**DATA PROVIDED:**
::::::::

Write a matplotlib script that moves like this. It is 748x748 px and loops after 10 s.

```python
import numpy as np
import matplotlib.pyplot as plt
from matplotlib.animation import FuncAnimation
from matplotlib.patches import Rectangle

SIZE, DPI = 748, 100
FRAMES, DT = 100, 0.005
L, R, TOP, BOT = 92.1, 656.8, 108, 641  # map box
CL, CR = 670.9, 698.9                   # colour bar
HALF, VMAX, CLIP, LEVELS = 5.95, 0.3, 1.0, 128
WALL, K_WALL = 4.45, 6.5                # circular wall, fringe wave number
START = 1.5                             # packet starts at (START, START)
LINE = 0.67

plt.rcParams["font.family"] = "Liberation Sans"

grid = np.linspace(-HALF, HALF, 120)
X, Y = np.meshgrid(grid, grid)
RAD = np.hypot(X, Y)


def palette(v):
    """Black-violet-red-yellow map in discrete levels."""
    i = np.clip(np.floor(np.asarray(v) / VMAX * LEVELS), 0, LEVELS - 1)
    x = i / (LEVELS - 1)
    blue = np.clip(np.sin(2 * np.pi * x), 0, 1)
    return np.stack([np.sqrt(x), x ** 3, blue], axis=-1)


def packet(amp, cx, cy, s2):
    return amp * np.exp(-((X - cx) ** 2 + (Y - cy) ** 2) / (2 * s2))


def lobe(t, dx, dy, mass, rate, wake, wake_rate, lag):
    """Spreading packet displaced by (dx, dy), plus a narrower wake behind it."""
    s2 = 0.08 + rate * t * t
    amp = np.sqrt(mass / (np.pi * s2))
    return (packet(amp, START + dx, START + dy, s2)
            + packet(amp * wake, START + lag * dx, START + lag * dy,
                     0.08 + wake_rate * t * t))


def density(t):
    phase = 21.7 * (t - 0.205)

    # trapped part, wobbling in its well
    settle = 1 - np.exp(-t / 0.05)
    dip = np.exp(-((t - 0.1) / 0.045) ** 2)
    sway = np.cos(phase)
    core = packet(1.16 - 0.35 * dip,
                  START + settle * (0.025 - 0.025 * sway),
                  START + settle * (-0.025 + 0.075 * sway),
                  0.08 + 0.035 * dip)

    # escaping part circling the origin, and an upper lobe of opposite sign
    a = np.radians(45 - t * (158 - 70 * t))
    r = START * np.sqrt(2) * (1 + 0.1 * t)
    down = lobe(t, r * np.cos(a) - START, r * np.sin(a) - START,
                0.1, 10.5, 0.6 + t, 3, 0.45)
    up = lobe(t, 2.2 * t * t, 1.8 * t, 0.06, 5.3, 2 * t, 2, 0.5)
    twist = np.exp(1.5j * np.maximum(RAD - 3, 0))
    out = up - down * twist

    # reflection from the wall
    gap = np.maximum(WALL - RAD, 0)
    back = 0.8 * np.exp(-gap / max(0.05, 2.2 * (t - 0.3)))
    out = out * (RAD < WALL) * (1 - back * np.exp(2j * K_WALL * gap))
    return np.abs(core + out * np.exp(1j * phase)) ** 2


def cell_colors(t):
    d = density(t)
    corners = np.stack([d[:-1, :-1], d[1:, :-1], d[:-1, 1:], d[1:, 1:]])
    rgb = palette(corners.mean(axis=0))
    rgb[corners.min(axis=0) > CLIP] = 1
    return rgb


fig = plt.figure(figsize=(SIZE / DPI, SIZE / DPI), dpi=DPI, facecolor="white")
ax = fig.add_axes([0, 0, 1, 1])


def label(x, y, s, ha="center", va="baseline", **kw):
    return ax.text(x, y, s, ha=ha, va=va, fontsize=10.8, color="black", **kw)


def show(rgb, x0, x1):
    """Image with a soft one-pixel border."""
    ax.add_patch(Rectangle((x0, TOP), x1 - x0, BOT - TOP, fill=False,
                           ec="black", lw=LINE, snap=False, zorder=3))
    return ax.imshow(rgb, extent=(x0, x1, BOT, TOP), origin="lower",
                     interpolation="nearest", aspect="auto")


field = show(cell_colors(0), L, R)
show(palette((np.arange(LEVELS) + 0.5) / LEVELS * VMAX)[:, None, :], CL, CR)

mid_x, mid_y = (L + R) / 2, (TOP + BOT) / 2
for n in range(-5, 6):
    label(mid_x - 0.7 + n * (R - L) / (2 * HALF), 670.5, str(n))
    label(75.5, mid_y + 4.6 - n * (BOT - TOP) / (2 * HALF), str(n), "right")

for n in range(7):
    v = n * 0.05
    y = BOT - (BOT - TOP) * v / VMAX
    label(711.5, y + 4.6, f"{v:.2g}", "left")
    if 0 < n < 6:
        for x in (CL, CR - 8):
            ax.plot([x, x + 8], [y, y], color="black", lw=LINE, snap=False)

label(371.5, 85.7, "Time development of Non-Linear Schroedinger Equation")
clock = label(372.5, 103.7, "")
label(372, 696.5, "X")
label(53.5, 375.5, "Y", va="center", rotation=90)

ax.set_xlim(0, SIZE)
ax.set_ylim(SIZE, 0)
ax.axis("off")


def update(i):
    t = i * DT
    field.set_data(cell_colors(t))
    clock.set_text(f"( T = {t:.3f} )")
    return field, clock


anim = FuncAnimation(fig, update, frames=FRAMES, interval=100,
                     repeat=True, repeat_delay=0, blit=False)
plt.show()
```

::::::::

**PROBLEM TO WORK ON:**
Go through the records. Copy each line where "FuncAnimation" appears.

**ANSWER SECTION:**
from matplotlib.animation import FuncAnimation
anim = FuncAnimation(fig, update, frames=FRAMES, interval=100,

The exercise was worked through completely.